ENTRIES SHOWN Block Start

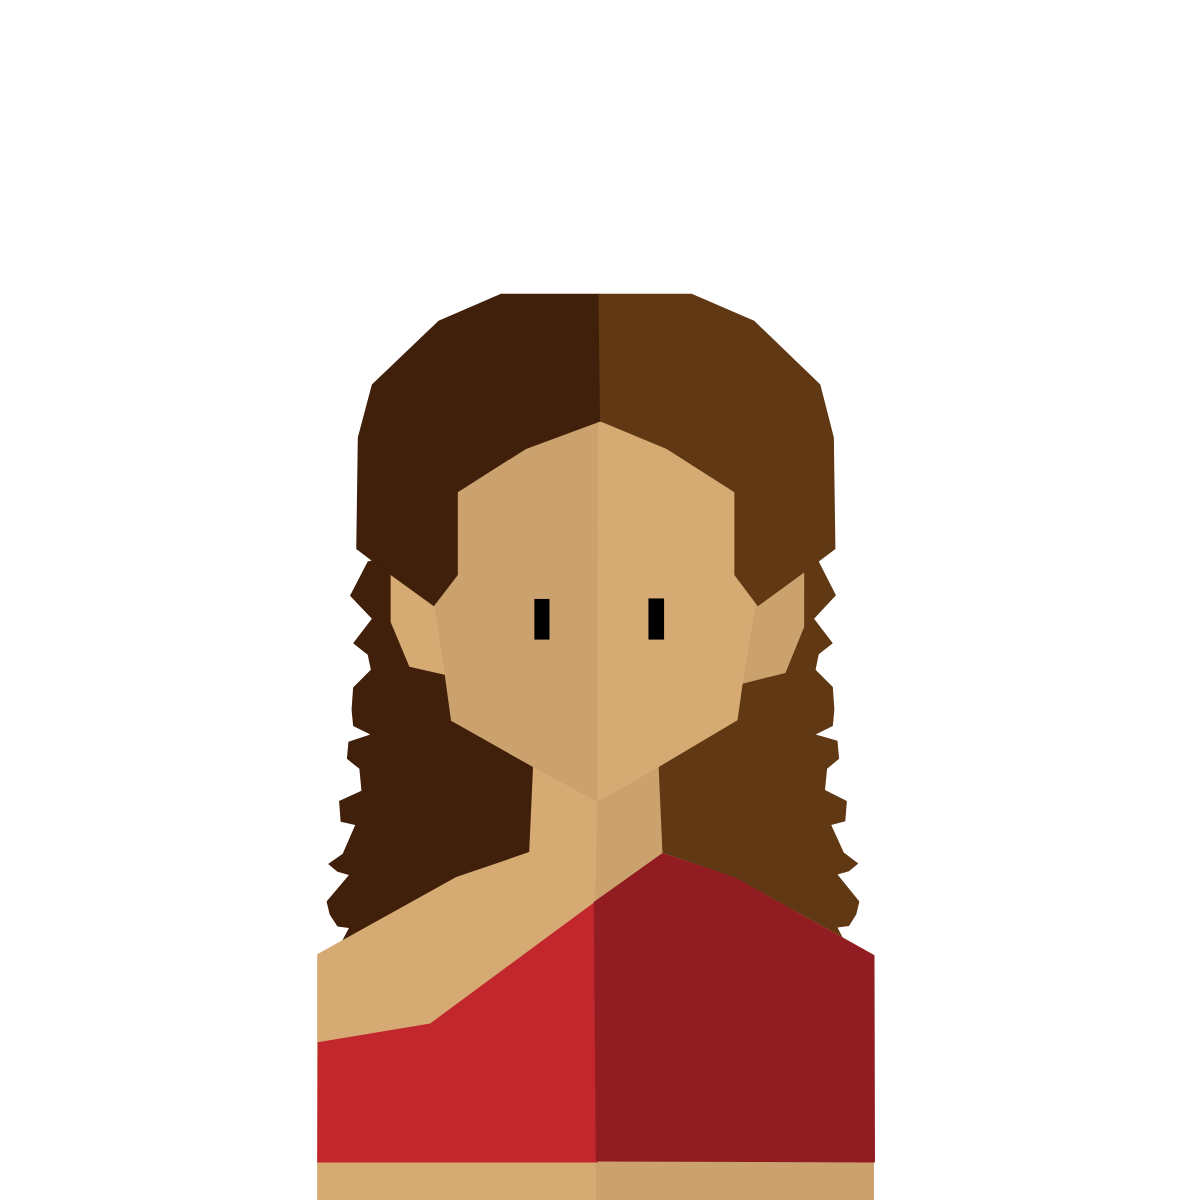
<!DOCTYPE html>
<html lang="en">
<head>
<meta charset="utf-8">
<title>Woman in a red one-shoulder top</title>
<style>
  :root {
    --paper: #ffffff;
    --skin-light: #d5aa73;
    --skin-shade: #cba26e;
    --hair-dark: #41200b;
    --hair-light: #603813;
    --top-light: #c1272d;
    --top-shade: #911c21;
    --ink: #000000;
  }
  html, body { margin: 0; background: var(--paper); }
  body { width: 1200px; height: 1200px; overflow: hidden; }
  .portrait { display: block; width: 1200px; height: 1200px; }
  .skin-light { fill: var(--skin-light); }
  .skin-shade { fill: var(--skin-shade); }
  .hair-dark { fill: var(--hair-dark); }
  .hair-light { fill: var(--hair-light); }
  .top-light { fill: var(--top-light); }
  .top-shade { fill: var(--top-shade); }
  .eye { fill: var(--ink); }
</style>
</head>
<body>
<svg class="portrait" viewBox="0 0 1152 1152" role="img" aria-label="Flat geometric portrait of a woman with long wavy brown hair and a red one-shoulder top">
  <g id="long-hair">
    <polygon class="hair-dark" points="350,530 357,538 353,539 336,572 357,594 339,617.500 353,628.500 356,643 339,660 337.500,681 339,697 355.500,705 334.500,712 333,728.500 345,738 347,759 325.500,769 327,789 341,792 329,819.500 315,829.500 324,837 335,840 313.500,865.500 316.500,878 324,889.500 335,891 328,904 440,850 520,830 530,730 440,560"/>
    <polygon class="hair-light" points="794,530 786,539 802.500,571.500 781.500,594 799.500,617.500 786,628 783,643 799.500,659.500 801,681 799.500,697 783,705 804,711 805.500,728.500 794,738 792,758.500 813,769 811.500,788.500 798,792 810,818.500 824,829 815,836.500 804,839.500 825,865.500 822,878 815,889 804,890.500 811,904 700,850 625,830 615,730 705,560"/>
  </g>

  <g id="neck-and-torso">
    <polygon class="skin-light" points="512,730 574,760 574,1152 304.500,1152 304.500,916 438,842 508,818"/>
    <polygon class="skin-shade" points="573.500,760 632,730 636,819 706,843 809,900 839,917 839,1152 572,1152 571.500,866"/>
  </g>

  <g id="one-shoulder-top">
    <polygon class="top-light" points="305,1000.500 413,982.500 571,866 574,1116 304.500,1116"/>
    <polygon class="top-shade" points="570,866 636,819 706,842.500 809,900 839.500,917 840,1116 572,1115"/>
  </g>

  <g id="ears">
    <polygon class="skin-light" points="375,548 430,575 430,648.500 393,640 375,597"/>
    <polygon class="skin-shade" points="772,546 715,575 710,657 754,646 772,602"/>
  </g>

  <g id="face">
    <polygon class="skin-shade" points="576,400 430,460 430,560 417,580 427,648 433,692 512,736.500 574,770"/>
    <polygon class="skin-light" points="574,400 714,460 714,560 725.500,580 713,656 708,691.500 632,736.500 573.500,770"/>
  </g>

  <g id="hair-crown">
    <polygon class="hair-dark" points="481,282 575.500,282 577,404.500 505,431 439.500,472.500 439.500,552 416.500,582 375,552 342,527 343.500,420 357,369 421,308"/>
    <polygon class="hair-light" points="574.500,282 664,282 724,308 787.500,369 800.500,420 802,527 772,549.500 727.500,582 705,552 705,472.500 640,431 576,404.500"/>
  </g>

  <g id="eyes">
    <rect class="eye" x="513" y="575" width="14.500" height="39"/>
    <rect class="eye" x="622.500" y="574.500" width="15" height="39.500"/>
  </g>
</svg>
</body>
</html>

ENTRIES SHOWN Block End

** WHAT THIS TASK INVOLVES **
Please set down every line of the listing verbatim, excluding its pictures.

** RESULT OF THE TASK **
<!DOCTYPE html>
<html lang="en">
<head>
<meta charset="utf-8">
<title>Woman in a red one-shoulder top</title>
<style>
  :root {
    --paper: #ffffff;
    --skin-light: #d5aa73;
    --skin-shade: #cba26e;
    --hair-dark: #41200b;
    --hair-light: #603813;
    --top-light: #c1272d;
    --top-shade: #911c21;
    --ink: #000000;
  }
  html, body { margin: 0; background: var(--paper); }
  body { width: 1200px; height: 1200px; overflow: hidden; }
  .portrait { display: block; width: 1200px; height: 1200px; }
  .skin-light { fill: var(--skin-light); }
  .skin-shade { fill: var(--skin-shade); }
  .hair-dark { fill: var(--hair-dark); }
  .hair-light { fill: var(--hair-light); }
  .top-light { fill: var(--top-light); }
  .top-shade { fill: var(--top-shade); }
  .eye { fill: var(--ink); }
</style>
</head>
<body>
<svg class="portrait" viewBox="0 0 1152 1152" role="img" aria-label="Flat geometric portrait of a woman with long wavy brown hair and a red one-shoulder top">
  <g id="long-hair">
    <polygon class="hair-dark" points="350,530 357,538 353,539 336,572 357,594 339,617.500 353,628.500 356,643 339,660 337.500,681 339,697 355.500,705 334.500,712 333,728.500 345,738 347,759 325.500,769 327,789 341,792 329,819.500 315,829.500 324,837 335,840 313.500,865.500 316.500,878 324,889.500 335,891 328,904 440,850 520,830 530,730 440,560"/>
    <polygon class="hair-light" points="794,530 786,539 802.500,571.500 781.500,594 799.500,617.500 786,628 783,643 799.500,659.500 801,681 799.500,697 783,705 804,711 805.500,728.500 794,738 792,758.500 813,769 811.500,788.500 798,792 810,818.500 824,829 815,836.500 804,839.500 825,865.500 822,878 815,889 804,890.500 811,904 700,850 625,830 615,730 705,560"/>
  </g>

  <g id="neck-and-torso">
    <polygon class="skin-light" points="512,730 574,760 574,1152 304.500,1152 304.500,916 438,842 508,818"/>
    <polygon class="skin-shade" points="573.500,760 632,730 636,819 706,843 809,900 839,917 839,1152 572,1152 571.500,866"/>
  </g>

  <g id="one-shoulder-top">
    <polygon class="top-light" points="305,1000.500 413,982.500 571,866 574,1116 304.500,1116"/>
    <polygon class="top-shade" points="570,866 636,819 706,842.500 809,900 839.500,917 840,1116 572,1115"/>
  </g>

  <g id="ears">
    <polygon class="skin-light" points="375,548 430,575 430,648.500 393,640 375,597"/>
    <polygon class="skin-shade" points="772,546 715,575 710,657 754,646 772,602"/>
  </g>

  <g id="face">
    <polygon class="skin-shade" points="576,400 430,460 430,560 417,580 427,648 433,692 512,736.500 574,770"/>
    <polygon class="skin-light" points="574,400 714,460 714,560 725.500,580 713,656 708,691.500 632,736.500 573.500,770"/>
  </g>

  <g id="hair-crown">
    <polygon class="hair-dark" points="481,282 575.500,282 577,404.500 505,431 439.500,472.500 439.500,552 416.500,582 375,552 342,527 343.500,420 357,369 421,308"/>
    <polygon class="hair-light" points="574.500,282 664,282 724,308 787.500,369 800.500,420 802,527 772,549.500 727.500,582 705,552 705,472.500 640,431 576,404.500"/>
  </g>

  <g id="eyes">
    <rect class="eye" x="513" y="575" width="14.500" height="39"/>
    <rect class="eye" x="622.500" y="574.500" width="15" height="39.500"/>
  </g>
</svg>
</body>
</html>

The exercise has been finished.